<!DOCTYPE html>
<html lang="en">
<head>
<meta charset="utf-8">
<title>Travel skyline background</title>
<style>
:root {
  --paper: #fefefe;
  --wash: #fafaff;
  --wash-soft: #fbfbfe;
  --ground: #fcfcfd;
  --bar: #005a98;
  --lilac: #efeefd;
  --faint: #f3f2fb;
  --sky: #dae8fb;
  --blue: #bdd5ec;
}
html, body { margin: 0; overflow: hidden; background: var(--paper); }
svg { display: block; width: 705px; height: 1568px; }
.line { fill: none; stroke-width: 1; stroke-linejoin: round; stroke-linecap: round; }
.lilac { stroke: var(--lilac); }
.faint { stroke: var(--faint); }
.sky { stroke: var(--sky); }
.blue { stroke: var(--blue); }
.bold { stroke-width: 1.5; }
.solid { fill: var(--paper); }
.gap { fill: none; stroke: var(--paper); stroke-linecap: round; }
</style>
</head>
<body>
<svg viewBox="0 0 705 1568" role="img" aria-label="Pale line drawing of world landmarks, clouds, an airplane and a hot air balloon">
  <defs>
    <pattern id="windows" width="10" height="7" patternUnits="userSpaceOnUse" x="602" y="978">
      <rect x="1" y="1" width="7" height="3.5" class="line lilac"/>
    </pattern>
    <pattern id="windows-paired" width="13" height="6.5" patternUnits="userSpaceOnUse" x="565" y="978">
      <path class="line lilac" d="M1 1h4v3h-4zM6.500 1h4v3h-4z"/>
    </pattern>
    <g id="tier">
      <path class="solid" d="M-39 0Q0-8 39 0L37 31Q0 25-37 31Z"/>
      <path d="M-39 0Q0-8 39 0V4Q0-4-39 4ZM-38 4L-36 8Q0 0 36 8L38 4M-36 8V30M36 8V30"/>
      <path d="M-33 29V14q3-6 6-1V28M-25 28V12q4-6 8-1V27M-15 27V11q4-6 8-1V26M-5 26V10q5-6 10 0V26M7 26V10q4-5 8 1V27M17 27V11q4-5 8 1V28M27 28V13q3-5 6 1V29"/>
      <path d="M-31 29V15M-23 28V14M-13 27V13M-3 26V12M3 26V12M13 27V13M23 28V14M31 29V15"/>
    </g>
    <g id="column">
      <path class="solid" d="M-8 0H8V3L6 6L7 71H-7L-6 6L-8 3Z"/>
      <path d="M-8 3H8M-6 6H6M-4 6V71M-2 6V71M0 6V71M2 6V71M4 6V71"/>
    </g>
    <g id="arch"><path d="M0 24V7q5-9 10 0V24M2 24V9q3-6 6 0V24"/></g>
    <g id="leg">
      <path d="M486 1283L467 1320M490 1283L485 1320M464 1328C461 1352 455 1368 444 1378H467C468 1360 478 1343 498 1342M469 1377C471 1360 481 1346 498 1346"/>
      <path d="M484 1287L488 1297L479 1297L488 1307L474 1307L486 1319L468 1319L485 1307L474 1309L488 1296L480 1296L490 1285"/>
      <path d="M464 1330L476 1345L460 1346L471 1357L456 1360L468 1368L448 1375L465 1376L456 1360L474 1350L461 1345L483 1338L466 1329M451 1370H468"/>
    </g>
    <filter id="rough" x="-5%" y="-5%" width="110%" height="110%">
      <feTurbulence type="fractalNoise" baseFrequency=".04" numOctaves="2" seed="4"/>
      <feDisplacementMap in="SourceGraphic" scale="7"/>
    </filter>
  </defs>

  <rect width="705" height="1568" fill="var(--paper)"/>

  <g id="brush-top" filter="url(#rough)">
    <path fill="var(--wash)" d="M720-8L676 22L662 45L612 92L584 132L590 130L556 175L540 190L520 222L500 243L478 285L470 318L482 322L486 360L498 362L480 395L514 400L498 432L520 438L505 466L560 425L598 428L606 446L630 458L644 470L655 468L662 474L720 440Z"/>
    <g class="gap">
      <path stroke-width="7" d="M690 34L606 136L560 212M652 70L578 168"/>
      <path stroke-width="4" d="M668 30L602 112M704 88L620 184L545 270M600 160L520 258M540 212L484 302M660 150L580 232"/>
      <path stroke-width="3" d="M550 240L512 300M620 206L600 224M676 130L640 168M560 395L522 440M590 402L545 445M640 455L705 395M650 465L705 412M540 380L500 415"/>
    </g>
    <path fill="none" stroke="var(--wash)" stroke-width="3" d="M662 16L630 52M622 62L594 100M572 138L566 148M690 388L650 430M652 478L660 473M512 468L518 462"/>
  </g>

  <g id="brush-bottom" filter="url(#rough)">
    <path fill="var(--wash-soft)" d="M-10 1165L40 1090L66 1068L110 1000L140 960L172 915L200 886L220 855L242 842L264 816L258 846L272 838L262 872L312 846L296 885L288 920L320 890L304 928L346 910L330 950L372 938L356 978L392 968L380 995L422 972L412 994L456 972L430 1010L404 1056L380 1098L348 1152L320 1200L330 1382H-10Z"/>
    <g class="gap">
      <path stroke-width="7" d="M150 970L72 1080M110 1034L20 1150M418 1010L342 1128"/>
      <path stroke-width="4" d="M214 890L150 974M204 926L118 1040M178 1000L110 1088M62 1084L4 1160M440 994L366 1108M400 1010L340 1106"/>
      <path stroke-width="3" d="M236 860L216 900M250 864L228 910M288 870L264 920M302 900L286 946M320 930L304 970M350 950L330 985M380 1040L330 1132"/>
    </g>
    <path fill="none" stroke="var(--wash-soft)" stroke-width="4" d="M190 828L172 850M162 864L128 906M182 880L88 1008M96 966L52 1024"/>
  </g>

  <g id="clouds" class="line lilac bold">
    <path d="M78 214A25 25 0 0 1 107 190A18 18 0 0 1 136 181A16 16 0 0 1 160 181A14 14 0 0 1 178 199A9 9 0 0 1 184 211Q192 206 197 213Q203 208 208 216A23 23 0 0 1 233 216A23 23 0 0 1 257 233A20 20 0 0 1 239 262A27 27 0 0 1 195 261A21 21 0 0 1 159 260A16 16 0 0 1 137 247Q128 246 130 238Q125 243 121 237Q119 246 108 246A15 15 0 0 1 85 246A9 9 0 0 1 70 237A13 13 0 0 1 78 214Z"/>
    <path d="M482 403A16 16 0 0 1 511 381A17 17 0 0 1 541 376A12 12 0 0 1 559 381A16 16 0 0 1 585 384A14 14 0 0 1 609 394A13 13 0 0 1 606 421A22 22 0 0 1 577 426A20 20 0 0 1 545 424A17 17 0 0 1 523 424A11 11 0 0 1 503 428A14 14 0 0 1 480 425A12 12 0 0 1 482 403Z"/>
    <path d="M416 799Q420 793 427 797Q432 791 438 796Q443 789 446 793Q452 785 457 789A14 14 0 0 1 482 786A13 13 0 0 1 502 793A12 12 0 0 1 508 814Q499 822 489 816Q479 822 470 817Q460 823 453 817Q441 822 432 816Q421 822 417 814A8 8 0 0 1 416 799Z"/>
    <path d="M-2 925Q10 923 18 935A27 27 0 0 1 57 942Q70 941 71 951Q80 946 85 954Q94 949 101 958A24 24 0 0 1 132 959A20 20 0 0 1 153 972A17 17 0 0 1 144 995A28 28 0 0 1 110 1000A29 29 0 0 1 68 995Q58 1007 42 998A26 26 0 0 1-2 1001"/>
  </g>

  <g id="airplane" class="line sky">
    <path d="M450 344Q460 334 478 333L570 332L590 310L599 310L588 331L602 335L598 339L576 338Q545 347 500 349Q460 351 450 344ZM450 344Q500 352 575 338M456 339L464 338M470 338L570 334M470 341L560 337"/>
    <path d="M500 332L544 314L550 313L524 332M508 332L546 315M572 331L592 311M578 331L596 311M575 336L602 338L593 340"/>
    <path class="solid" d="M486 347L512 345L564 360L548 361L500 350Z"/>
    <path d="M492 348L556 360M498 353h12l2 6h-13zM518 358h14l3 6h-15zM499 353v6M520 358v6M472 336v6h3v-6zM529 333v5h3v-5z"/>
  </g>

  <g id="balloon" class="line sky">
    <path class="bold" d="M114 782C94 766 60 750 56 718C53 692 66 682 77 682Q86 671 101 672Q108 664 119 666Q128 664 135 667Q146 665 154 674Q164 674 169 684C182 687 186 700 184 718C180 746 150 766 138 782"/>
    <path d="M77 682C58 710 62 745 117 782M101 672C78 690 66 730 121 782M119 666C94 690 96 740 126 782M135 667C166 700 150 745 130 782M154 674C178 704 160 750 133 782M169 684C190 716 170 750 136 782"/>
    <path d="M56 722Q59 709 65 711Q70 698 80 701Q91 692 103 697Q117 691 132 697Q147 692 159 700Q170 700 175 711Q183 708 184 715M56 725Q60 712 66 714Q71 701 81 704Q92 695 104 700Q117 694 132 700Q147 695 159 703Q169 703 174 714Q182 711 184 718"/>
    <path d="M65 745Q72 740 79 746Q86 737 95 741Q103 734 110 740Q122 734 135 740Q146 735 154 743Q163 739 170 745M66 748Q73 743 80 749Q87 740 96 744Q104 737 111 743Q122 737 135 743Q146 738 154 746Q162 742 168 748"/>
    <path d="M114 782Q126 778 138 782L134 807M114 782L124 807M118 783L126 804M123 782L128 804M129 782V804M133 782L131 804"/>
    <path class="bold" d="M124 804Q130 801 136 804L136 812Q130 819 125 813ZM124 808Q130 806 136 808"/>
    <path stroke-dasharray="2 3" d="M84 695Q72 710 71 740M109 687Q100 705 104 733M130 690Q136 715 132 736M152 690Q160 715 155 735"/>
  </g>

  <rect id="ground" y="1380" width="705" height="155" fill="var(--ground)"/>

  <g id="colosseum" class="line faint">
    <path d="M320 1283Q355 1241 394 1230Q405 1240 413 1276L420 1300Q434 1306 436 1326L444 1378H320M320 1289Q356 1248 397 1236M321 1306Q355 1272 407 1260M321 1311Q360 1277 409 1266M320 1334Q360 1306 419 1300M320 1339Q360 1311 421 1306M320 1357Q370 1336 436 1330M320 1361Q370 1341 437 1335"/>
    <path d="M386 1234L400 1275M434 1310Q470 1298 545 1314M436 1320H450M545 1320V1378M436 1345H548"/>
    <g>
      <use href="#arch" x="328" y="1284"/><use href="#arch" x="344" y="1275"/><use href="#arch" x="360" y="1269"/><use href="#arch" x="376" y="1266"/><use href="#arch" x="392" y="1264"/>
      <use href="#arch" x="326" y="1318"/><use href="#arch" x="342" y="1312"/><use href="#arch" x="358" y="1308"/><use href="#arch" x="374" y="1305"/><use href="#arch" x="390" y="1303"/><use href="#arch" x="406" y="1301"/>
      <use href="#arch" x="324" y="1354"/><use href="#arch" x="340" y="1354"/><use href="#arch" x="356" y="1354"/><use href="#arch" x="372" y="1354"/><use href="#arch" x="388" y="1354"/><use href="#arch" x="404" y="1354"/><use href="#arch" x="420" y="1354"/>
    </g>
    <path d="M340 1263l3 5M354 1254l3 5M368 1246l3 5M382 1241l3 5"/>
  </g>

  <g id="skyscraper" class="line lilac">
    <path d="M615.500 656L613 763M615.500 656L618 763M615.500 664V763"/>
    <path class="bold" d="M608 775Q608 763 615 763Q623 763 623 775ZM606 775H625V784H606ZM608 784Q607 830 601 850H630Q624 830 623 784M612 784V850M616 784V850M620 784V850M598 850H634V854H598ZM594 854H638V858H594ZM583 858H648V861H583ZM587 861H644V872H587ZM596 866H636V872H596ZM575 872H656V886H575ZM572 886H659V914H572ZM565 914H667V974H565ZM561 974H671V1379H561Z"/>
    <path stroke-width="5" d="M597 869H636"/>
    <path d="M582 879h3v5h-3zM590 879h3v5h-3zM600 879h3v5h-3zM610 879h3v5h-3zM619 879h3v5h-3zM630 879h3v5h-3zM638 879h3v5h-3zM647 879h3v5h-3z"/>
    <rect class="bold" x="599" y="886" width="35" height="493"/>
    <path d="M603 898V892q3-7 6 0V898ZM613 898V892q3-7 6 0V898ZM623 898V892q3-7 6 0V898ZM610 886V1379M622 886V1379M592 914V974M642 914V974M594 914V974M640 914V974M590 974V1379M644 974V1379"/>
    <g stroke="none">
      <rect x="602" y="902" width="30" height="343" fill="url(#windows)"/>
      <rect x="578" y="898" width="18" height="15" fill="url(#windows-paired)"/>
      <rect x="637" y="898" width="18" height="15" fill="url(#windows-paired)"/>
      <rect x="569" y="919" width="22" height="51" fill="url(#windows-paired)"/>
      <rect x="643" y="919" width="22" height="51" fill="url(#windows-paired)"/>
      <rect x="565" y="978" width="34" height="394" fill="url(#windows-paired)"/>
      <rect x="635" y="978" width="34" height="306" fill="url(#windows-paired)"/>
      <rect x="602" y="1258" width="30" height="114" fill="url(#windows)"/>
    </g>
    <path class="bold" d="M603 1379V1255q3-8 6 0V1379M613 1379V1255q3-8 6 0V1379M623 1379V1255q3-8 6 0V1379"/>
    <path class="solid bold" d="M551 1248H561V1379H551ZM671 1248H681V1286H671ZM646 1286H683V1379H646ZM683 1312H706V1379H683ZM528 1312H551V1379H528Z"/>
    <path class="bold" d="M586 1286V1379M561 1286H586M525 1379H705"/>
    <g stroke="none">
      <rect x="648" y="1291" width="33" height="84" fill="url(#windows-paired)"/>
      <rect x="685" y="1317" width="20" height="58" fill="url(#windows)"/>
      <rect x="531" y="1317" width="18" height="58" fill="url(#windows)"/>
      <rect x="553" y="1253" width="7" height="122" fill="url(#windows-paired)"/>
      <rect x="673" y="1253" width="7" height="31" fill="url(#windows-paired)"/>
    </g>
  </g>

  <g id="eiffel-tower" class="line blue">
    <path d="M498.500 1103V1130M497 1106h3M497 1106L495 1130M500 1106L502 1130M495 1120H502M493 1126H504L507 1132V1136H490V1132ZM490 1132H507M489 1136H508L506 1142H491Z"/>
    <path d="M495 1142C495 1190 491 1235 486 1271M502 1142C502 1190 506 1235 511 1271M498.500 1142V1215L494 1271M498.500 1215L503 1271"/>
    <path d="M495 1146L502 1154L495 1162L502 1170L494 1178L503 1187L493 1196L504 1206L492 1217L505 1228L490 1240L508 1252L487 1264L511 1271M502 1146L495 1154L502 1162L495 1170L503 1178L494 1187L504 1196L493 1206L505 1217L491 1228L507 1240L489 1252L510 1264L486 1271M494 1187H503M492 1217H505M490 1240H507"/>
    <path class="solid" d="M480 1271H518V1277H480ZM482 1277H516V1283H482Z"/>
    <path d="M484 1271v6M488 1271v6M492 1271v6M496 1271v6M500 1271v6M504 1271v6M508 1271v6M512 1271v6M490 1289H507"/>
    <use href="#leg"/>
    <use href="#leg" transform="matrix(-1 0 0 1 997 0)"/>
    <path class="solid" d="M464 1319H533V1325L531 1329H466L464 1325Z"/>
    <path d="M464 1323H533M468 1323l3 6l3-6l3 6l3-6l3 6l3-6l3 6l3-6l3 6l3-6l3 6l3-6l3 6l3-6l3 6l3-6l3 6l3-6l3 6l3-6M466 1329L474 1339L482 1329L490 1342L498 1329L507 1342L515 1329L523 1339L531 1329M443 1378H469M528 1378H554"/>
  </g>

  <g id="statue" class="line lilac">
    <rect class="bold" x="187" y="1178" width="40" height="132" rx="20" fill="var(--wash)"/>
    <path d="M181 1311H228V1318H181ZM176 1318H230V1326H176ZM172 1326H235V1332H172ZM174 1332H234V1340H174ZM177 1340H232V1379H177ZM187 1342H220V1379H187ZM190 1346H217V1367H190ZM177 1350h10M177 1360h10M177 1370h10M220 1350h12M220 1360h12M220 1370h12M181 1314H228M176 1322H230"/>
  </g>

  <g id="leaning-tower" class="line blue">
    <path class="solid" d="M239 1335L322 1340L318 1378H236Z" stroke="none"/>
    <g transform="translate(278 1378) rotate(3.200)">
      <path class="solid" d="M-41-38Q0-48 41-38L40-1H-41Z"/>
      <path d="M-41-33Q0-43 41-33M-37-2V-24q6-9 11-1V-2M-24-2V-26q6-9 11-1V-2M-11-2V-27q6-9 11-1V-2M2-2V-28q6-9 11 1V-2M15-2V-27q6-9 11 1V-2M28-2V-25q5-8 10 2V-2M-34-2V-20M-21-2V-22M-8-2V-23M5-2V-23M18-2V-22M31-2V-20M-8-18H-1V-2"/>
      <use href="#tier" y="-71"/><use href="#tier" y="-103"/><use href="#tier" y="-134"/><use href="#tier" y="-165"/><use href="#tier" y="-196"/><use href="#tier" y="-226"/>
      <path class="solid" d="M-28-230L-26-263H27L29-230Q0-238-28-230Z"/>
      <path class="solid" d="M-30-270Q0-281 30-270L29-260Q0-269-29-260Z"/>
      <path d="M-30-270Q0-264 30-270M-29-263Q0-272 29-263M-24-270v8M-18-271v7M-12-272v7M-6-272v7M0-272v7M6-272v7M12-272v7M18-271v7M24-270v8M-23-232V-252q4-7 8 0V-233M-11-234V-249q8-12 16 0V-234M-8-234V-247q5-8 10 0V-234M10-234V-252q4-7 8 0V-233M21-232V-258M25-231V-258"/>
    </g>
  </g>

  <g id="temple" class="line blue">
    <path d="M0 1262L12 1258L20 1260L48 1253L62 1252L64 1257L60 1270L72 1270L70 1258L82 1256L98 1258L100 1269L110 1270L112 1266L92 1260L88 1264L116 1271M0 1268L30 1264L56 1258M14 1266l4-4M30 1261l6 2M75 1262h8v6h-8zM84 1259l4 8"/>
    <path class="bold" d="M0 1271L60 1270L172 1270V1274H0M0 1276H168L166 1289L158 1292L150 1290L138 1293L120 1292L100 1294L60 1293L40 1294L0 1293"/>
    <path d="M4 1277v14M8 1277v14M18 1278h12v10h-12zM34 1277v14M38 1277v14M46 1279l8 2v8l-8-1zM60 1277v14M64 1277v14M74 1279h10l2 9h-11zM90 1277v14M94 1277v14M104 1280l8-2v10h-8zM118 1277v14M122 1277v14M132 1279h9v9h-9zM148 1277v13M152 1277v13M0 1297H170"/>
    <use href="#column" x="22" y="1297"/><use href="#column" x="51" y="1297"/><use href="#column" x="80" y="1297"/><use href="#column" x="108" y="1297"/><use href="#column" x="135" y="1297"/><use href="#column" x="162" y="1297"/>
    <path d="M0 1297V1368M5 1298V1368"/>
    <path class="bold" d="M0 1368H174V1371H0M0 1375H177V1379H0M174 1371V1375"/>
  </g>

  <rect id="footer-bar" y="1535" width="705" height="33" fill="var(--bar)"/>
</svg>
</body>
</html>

************

Look over the material and return every line where the word "arch" is found.

    <g id="arch"><path d="M0 24V7q5-9 10 0V24M2 24V9q3-6 6 0V24"/></g>
      <use href="#arch" x="328" y="1284"/><use href="#arch" x="344" y="1275"/><use href="#arch" x="360" y="1269"/><use href="#arch" x="376" y="1266"/><use href="#arch" x="392" y="1264"/>
      <use href="#arch" x="326" y="1318"/><use href="#arch" x="342" y="1312"/><use href="#arch" x="358" y="1308"/><use href="#arch" x="374" y="1305"/><use href="#arch" x="390" y="1303"/><use href="#arch" x="406" y="1301"/>
      <use href="#arch" x="324" y="1354"/><use href="#arch" x="340" y="1354"/><use href="#arch" x="356" y="1354"/><use href="#arch" x="372" y="1354"/><use href="#arch" x="388" y="1354"/><use href="#arch" x="404" y="1354"/><use href="#arch" x="420" y="1354"/>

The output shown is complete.